Brexit and the politics of irrationality

A few miles from where I am sitting, something altogether disturbing is about to happen.  There appears to be every sign that, in the South Wales valleys, thousands of people in one of the most deprived areas of the UK – one whose Less Developed Region status under EU rules means that it is a […]

Remembering 1914

Part of the point of commemorating the hundredth anniversary of a war is the certainty that nobody who served in it will still be alive.  It is the point at which, definitively, that war has passed from direct into reported experience; history that can be turned into mythology, without the inconvenience of spontaneous testimony from […]

Liz Truss and the privatisation of childhood

Junior Education Minister Liz Truss has launched an attack on what she describes as the “purposeless activity” to be seen in many nurseries.  She claims that this is not about academic work, but about structured activity and learning to be polite through activities which the teacher is clearly leading.

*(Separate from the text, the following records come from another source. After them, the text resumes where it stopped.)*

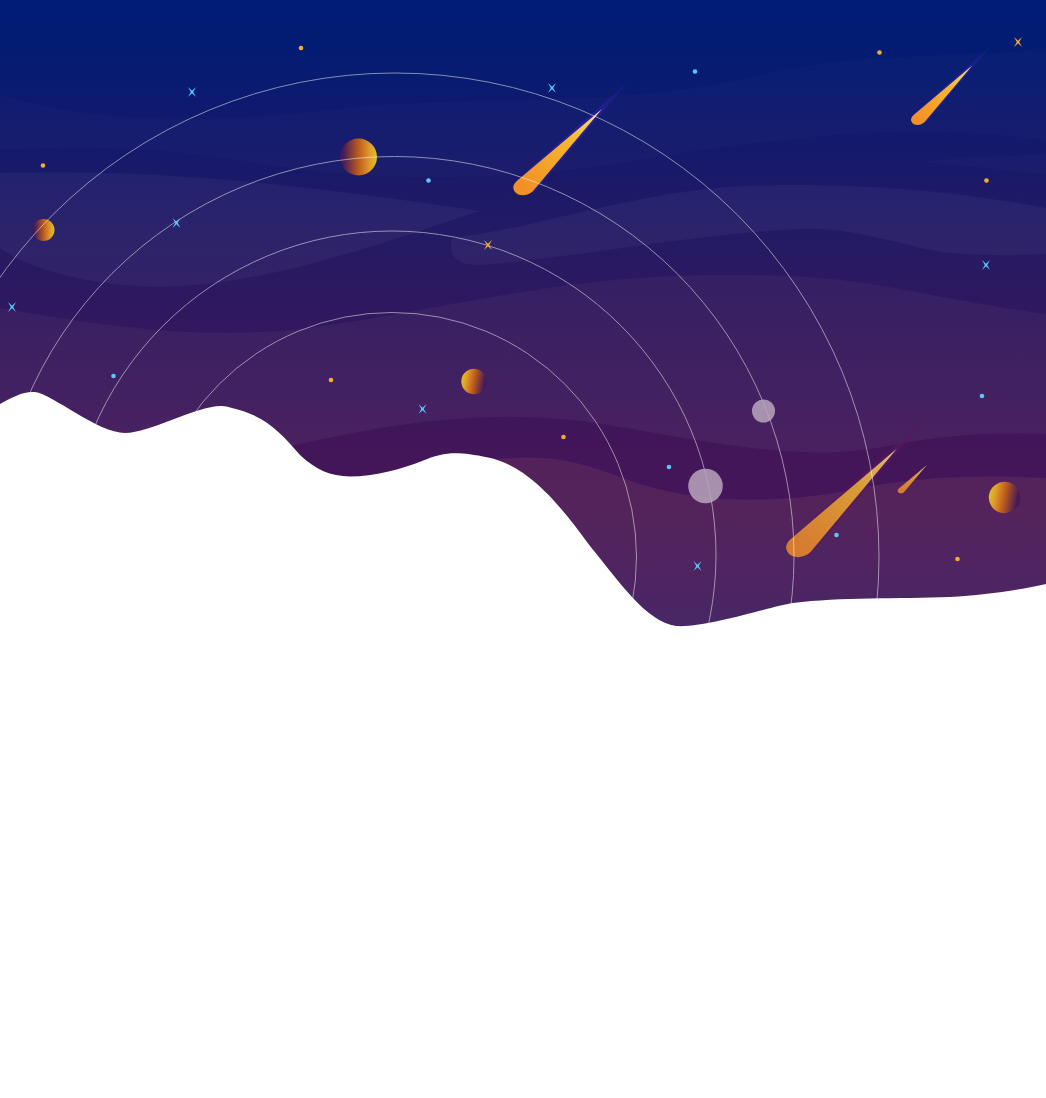
<!DOCTYPE html>
<html lang="en">
<head>
<meta charset="utf-8">
<title>Night sky with orbits and comets</title>
<style>
:root {
  --ground: #ffffff;
  --star-blue: #58c8f8;
  --star-gold: #f3ae2e;
  --orbit: #ffffff;
  --moon: #b9a6bd;
  --trail-blue: #25209a;
  --trail-plum: #571a5c;
}
html, body { margin: 0; height: 100%; overflow: hidden; background: var(--ground); }
.space { display: block; width: 1046px; height: 1098px; }
.ground { fill: var(--ground); }
.orbits { fill: none; stroke: var(--orbit); stroke-width: 1; opacity: .5; }
.moons { fill: var(--moon); opacity: .85; }
.blue { fill: var(--star-blue); }
.gold { fill: var(--star-gold); }
.trail-blue { fill: var(--trail-blue); }
.trail-plum { fill: var(--trail-plum); }
</style>
</head>
<body>
<svg class="space" viewBox="0 0 1046 1098" role="img" aria-label="Night sky with planets, orbits and comets above a white wavy edge">
  <defs>
    <linearGradient id="sky" gradientUnits="userSpaceOnUse" x1="0" y1="0" x2="0" y2="628">
      <stop offset="0" stop-color="#001c76"/>
      <stop offset=".08" stop-color="#031c73"/>
      <stop offset=".24" stop-color="#16196b"/>
      <stop offset=".38" stop-color="#241a64"/>
      <stop offset=".5" stop-color="#30185f"/>
      <stop offset=".72" stop-color="#431559"/>
      <stop offset="1" stop-color="#46155a"/>
    </linearGradient>
    <linearGradient id="haze" gradientUnits="userSpaceOnUse" x1="0" y1="275" x2="0" y2="450">
      <stop offset="0" stop-color="#342064"/>
      <stop offset="1" stop-color="#4a2160"/>
    </linearGradient>
    <linearGradient id="low-haze" gradientUnits="userSpaceOnUse" x1="0" y1="457" x2="0" y2="628">
      <stop offset="0" stop-color="#54215a"/>
      <stop offset=".3" stop-color="#55235c"/>
      <stop offset="1" stop-color="#482665"/>
    </linearGradient>
    <linearGradient id="planet-fill">
      <stop offset="0" stop-color="#3b1660"/>
      <stop offset=".1" stop-color="#4a1c55"/>
      <stop offset=".5" stop-color="#bd5b1c"/>
      <stop offset=".8" stop-color="#e09a2b"/>
      <stop offset="1" stop-color="#d8c51c"/>
    </linearGradient>
    <linearGradient id="comet-fill" gradientUnits="userSpaceOnUse" x1="0" y1="0" x2="80" y2="-79">
      <stop offset="0" stop-color="#f28f26"/>
      <stop offset=".6" stop-color="#f6b62f"/>
      <stop offset=".85" stop-color="#f8d060"/>
      <stop offset="1" stop-color="#fff0c0"/>
    </linearGradient>
    <linearGradient id="trail-fade" gradientUnits="userSpaceOnUse" x1="60" y1="-60" x2="110" y2="-109">
      <stop offset="0" stop-color="#25209a"/>
      <stop offset="1" stop-color="#25209a" stop-opacity=".2"/>
    </linearGradient>
    <circle id="planet" r="1" fill="url(#planet-fill)"/>
    <path id="spark" d="M-4-5 0-1.3 4-5 1.2 0 4 5 0 1.3-4 5-1.2 0Z"/>
    <circle id="dot" r="2.3"/>
    <path id="comet" d="M80-79 11 3C5 9-4 8-7 4-10 0-9-4-4-8Z" fill="url(#comet-fill)"/>
    <path id="comet-trail" d="M108-108 11 5 6 2-6-7Z"/>
  </defs>

  <rect id="night" width="1046" height="640" fill="url(#sky)"/>

  <g id="cloud-bands">
    <g fill="#ffffff" opacity=".012">
      <path d="M0 95C90 122 200 125 330 110 480 92 620 110 760 75 860 50 960 60 1046 48V140C900 120 780 140 680 153 560 175 420 190 250 162 150 146 80 146 0 150Z"/>
      <path d="M920 162C970 156 1010 158 1046 153V174C1000 170 960 164 920 162Z"/>
    </g>
    <g fill="#ffffff" opacity=".04">
      <path d="M0 173C160 168 300 185 480 211 400 236 270 287 155 287 90 285 30 270 0 248Z"/>
      <path d="M452 238C530 230 640 190 745 186 850 182 950 190 1046 208V254C1000 256 960 256 925 249 880 238 840 227 800 229 690 234 590 256 480 265 456 265 448 255 452 238Z"/>
    </g>
    <path fill="url(#haze)" d="M0 308C100 326 200 340 300 329 450 310 560 273 740 275 880 276 900 294 1046 314V434C960 431 920 440 870 449 790 461 690 438 620 427 500 405 400 422 295 445L0 450Z"/>
    <path fill="url(#low-haze)" d="M480 461C560 450 590 467 640 484 710 506 790 502 850 490 920 476 980 475 1046 478V640H480Z"/>
  </g>

  <g id="planets">
    <use href="#planet" transform="translate(358.5 157) scale(18.5)"/>
    <use href="#planet" transform="translate(43.5 230) scale(11)"/>
    <use href="#planet" transform="translate(474 381.5) rotate(190) scale(12.7)"/>
    <use href="#planet" transform="translate(1004.500 497.500) rotate(190) scale(15.700)"/>
  </g>

  <g id="comets">
    <g transform="translate(522 188)">
      <use href="#comet-trail" fill="url(#trail-fade)"/>
      <use href="#comet"/>
    </g>
    <g transform="translate(917 120) scale(.69)">
      <use href="#comet-trail" fill="url(#trail-fade)"/>
      <use href="#comet"/>
    </g>
    <g transform="translate(797 548) scale(1.25 1.26)">
      <use href="#comet-trail" class="trail-plum" opacity=".55"/>
      <use href="#comet" opacity=".82"/>
    </g>
    <g transform="translate(900.500 491) scale(.33)">
      <use href="#comet" opacity=".82"/>
    </g>
  </g>

  <g class="orbits">
    <circle cx="392" cy="557" r="244.500"/>
    <circle cx="392" cy="555" r="324"/>
    <circle cx="394.500" cy="556" r="399.500"/>
    <circle cx="395" cy="557" r="484"/>
  </g>

  <g class="moons">
    <circle cx="763.500" cy="411" r="11.500"/>
    <circle cx="705.500" cy="486" r="17.300"/>
  </g>

  <g id="stars">
    <g class="blue">
      <use href="#spark" x="192" y="92"/>
      <use href="#spark" x="552" y="88"/>
      <use href="#spark" x="176.500" y="223"/>
      <use href="#spark" x="12" y="307"/>
      <use href="#spark" x="422.500" y="409"/>
      <use href="#spark" x="697.500" y="566"/>
      <use href="#spark" x="986" y="265"/>
      <use href="#dot" x="695" y="71.500"/>
      <use href="#dot" x="428.500" y="180.500"/>
      <use href="#dot" x="113.500" y="376"/>
      <use href="#dot" x="669" y="467"/>
      <use href="#dot" x="836.500" y="535"/>
      <use href="#dot" x="982" y="396"/>
    </g>
    <g class="gold">
      <use href="#spark" x="1018" y="42"/>
      <use href="#spark" x="488" y="245"/>
      <use href="#dot" x="301" y="48"/>
      <use href="#dot" x="879.500" y="52.500"/>
      <use href="#dot" x="43" y="165.500"/>
      <use href="#dot" x="986.500" y="180.500"/>
      <use href="#dot" x="331" y="380"/>
      <use href="#dot" x="563.500" y="437"/>
      <use href="#dot" x="957.500" y="559"/>
    </g>
  </g>

  <path class="ground" d="M0 404C12 397 24 391 35 392 52 394 98 433 125 433 150 433 198 405 222 406Q226 406 232 408C266 416 280 432 300 455 316 470 330 476 350 476.500 374 476.500 402 469 422 461 444 452 456 451 488 457.500 530 466 562 508 590 546 618 580 646 622 676 626 706 628 768 607 793 603 840 597 900 599 950 597 985 595 1020 590 1046 584V1098H0Z"/>
</svg>
</body>
</html>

No doubt there will be much […]

Gove, creationism and the war on reason

Sometimes in politics a line is crossed in a way that is particularly chilling.  The announcement that Education Secretary Michael Gove has allowed advocates of creationism to set up three free schools is one of those moments.  Not that it should come as any surprise – the seeds of this particular development were sown when […]

Gove’s Hard Times

The announcement that the Coalition is to axe the £13m funding for Bookstart, a charity providing free books to children who would not otherwise get them, is Dickensian in the most literal sense: The opening paragraph of Dickens’ Hard Times showing that Gove’s view of literacy has a long lineage. But it’s worse than that. […]